▶ [The problem] From the entries below, please output exactly the lines starting at the one containing "height: 1183px;" and ending at the one containing "none; stroke: var(--line);", both included.

[Saved data entries]

■ ■ ■ ■ ■

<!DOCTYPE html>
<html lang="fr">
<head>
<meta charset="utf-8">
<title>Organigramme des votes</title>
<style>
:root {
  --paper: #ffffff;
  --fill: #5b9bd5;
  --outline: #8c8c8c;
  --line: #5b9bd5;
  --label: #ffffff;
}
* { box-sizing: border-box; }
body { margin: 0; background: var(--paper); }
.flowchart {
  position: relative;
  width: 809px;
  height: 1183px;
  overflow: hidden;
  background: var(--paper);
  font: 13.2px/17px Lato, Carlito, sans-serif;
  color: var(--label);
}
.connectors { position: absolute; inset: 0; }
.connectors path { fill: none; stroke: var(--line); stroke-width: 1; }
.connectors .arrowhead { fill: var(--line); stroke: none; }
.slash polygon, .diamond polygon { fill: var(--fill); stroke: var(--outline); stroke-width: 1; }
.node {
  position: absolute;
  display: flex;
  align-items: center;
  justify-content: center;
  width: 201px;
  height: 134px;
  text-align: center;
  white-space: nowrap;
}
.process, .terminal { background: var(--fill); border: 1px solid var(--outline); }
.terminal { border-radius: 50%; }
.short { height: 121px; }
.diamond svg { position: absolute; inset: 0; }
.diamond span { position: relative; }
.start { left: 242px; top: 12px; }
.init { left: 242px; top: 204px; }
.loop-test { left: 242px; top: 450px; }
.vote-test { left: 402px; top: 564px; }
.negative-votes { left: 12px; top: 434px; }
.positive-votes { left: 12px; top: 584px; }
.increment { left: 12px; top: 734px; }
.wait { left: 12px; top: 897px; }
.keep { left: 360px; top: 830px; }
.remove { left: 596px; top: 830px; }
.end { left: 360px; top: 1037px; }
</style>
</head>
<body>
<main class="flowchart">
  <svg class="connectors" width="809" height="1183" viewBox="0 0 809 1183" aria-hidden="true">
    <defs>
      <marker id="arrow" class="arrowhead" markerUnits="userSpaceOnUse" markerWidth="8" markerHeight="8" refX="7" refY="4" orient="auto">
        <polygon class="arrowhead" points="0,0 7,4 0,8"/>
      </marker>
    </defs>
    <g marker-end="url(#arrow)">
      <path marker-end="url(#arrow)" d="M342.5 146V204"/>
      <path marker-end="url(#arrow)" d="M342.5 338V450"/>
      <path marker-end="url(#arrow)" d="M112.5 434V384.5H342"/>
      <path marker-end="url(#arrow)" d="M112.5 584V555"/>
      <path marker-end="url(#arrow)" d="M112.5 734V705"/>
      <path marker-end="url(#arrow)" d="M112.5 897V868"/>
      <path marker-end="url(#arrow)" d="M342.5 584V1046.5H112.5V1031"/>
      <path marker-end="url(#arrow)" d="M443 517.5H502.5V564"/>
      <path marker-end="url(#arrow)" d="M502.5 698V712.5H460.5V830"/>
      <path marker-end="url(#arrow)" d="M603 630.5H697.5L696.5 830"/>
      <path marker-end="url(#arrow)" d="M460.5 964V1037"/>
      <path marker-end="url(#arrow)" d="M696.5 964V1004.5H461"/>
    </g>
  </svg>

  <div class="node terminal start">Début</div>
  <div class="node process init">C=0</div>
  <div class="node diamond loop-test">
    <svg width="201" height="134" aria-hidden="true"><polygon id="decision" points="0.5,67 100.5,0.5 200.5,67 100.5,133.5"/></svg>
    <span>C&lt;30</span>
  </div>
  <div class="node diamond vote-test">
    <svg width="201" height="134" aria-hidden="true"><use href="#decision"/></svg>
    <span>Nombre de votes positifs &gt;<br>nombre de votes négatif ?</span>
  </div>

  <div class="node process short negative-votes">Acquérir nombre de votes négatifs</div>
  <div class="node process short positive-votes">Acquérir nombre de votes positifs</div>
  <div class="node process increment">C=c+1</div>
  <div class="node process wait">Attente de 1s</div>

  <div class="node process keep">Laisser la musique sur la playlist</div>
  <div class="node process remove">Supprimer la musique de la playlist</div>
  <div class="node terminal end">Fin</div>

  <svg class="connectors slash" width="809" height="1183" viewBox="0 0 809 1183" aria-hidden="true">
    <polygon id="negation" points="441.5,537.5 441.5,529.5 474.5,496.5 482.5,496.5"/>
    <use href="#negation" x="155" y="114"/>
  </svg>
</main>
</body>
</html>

■ ■ ■ ■ ■

▶ [Response for this exercise]
  height: 1183px;
  overflow: hidden;
  background: var(--paper);
  font: 13.2px/17px Lato, Carlito, sans-serif;
  color: var(--label);
}
.connectors { position: absolute; inset: 0; }
.connectors path { fill: none; stroke: var(--line); stroke-width: 1; }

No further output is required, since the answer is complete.